He plans to ask lawmakers for help, by pursuing legislation during the 2020 legislative session.
“I think it will, if enacted, make substantial improvement to water quality throughout the state – and I think these will be policies informed by science,” the governor said during a news conference at a Loxahatchee River District facility in Jupiter.
The plan emerged from early deliberations by the state’s Blue-Green Algae Task Force, created to address the toxic algae eruptions that have plagued Florida’s waterways in recent years.
DeSantis wants to require local utilities to upgrade facilities in hopes of preventing sewage discharges into the environment. During 2017 and 2018, the governor said, such plants spilled more than 320 million gallons. “This is not something that’s acceptable,” DeSantis said
Additionally, the Department of Environmental Protection (DEP) would gain authority to inspect such facilities without having to wait for a spill.
The legislation would ratify DEP regulations governing biowaste, and that agency would assume responsibility for septic tank regulation, with an eye to preventing environmental hazards. Under existing law, the Florida Department of Health regulates septic threats to human health only, the governor said.
DEP would gain oversight of agricultural runoff including authority for onsite inspections. The Department of Agriculture and Consumer Service would report on runoff volumes and composition to DEP and state water management districts. Finally, the agency would assume expanded oversight of stormwater systems.
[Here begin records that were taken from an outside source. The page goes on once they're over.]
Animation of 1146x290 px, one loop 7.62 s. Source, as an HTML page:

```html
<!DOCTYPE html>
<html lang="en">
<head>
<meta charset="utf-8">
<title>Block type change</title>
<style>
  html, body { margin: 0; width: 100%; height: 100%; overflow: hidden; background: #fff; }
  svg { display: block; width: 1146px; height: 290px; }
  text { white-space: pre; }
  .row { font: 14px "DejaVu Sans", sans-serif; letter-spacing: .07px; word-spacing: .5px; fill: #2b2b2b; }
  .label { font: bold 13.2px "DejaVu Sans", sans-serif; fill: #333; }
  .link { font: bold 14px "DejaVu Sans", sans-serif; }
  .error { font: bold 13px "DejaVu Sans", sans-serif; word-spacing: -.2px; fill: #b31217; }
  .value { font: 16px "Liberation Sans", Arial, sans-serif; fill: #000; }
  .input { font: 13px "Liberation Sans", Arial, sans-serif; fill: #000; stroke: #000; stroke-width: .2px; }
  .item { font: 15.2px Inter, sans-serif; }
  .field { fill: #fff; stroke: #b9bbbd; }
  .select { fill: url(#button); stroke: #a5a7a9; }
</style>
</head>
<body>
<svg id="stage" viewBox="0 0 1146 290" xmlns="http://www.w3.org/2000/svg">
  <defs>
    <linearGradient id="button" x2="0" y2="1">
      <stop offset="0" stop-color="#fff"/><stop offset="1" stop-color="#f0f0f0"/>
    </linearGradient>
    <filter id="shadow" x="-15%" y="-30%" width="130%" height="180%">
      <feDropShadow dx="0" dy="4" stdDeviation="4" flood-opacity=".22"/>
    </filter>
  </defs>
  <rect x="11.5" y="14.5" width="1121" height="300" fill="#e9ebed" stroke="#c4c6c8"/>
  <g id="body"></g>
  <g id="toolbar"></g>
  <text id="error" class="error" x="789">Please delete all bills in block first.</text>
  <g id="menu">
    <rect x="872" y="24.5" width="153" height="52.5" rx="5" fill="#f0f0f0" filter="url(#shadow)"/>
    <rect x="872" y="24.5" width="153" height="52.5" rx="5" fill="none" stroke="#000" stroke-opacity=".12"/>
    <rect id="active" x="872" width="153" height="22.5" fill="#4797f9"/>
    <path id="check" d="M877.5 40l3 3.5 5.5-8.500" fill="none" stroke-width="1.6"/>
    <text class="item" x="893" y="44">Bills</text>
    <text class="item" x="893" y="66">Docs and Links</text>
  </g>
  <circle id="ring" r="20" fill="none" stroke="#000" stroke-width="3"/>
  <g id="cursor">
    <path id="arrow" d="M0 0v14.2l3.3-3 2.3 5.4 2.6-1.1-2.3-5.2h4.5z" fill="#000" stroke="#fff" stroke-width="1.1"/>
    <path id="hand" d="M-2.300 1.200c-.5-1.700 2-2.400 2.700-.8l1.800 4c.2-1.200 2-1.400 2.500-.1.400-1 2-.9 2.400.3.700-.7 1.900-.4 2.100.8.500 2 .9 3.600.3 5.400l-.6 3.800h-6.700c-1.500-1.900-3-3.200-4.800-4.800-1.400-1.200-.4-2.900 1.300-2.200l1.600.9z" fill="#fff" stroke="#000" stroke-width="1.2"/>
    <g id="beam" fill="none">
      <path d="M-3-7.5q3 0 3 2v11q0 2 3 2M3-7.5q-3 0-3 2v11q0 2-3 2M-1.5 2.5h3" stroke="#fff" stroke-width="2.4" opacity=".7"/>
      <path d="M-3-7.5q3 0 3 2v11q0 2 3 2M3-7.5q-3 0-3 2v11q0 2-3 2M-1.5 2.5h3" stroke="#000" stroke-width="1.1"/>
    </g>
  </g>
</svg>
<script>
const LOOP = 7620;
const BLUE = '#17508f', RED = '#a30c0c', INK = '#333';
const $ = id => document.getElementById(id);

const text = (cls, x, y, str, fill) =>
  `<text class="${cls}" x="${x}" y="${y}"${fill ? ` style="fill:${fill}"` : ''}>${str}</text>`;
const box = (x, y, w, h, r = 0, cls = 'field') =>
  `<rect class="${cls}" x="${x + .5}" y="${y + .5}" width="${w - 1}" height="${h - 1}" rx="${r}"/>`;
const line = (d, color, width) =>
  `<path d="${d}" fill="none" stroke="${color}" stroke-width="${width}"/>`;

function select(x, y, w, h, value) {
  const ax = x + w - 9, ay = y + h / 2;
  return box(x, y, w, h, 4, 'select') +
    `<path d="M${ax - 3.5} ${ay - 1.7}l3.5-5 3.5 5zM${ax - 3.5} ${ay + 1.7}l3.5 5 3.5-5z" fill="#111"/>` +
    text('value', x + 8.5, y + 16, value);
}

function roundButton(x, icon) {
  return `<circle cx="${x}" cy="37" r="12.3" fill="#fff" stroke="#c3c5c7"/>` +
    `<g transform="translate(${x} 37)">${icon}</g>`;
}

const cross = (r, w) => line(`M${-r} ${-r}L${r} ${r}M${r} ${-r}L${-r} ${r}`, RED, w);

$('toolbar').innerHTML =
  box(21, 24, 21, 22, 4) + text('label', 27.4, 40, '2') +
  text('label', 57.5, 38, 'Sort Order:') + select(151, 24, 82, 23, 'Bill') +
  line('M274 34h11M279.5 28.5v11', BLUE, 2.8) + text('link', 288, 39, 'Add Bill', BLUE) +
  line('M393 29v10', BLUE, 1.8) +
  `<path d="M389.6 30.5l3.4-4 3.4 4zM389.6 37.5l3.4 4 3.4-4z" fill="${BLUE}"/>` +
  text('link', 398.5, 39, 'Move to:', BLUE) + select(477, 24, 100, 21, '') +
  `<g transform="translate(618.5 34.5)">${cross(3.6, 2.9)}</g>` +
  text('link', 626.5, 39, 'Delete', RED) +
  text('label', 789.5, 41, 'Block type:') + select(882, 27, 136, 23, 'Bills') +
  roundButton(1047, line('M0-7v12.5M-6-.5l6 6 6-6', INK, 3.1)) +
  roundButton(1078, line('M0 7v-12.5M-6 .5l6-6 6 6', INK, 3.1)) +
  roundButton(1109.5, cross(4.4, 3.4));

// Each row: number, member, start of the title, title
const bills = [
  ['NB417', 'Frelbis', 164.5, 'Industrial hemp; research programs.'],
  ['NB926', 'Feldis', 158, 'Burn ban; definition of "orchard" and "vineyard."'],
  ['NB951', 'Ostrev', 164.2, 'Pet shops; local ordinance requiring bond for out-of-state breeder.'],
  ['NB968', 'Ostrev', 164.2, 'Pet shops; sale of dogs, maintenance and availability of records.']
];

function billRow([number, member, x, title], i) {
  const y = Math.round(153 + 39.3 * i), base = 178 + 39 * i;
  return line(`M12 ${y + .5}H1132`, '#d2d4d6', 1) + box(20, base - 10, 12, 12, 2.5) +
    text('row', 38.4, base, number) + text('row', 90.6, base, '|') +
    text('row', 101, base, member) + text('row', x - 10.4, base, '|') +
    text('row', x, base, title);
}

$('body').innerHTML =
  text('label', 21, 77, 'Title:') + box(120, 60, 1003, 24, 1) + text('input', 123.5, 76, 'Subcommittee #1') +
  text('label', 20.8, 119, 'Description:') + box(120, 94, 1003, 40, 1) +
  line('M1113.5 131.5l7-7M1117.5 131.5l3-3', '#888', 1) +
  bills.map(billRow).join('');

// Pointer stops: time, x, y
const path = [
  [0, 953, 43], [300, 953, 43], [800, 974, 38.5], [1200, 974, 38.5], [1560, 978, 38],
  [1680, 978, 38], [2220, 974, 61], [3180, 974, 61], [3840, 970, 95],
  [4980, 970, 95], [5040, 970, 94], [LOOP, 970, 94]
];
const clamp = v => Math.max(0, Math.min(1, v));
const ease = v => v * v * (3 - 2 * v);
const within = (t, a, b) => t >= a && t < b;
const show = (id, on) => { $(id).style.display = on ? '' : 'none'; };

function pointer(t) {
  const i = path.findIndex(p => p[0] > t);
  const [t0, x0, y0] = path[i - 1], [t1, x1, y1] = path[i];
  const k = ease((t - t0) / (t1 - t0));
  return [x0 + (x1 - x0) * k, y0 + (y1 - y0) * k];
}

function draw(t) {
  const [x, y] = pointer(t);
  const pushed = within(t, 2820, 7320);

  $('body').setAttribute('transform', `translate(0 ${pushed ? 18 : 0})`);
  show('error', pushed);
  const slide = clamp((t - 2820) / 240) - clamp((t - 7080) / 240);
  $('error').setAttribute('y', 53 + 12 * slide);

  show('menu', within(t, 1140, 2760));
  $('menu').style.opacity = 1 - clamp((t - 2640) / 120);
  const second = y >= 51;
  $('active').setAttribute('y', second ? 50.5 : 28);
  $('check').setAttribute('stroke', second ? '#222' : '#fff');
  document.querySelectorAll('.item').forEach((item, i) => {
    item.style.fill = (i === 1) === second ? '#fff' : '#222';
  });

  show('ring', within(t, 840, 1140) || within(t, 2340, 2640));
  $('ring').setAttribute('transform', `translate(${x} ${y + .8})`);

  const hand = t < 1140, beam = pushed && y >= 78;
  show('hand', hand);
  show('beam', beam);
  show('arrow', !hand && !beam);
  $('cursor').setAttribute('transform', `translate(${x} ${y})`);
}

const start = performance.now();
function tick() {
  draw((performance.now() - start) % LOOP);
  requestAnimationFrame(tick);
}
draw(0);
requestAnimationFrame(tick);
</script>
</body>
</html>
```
During the summer, DeSantis announced plans to seek $625 million in recurring funding to protect water resources and boost fines for local governments and utilities that pollute water.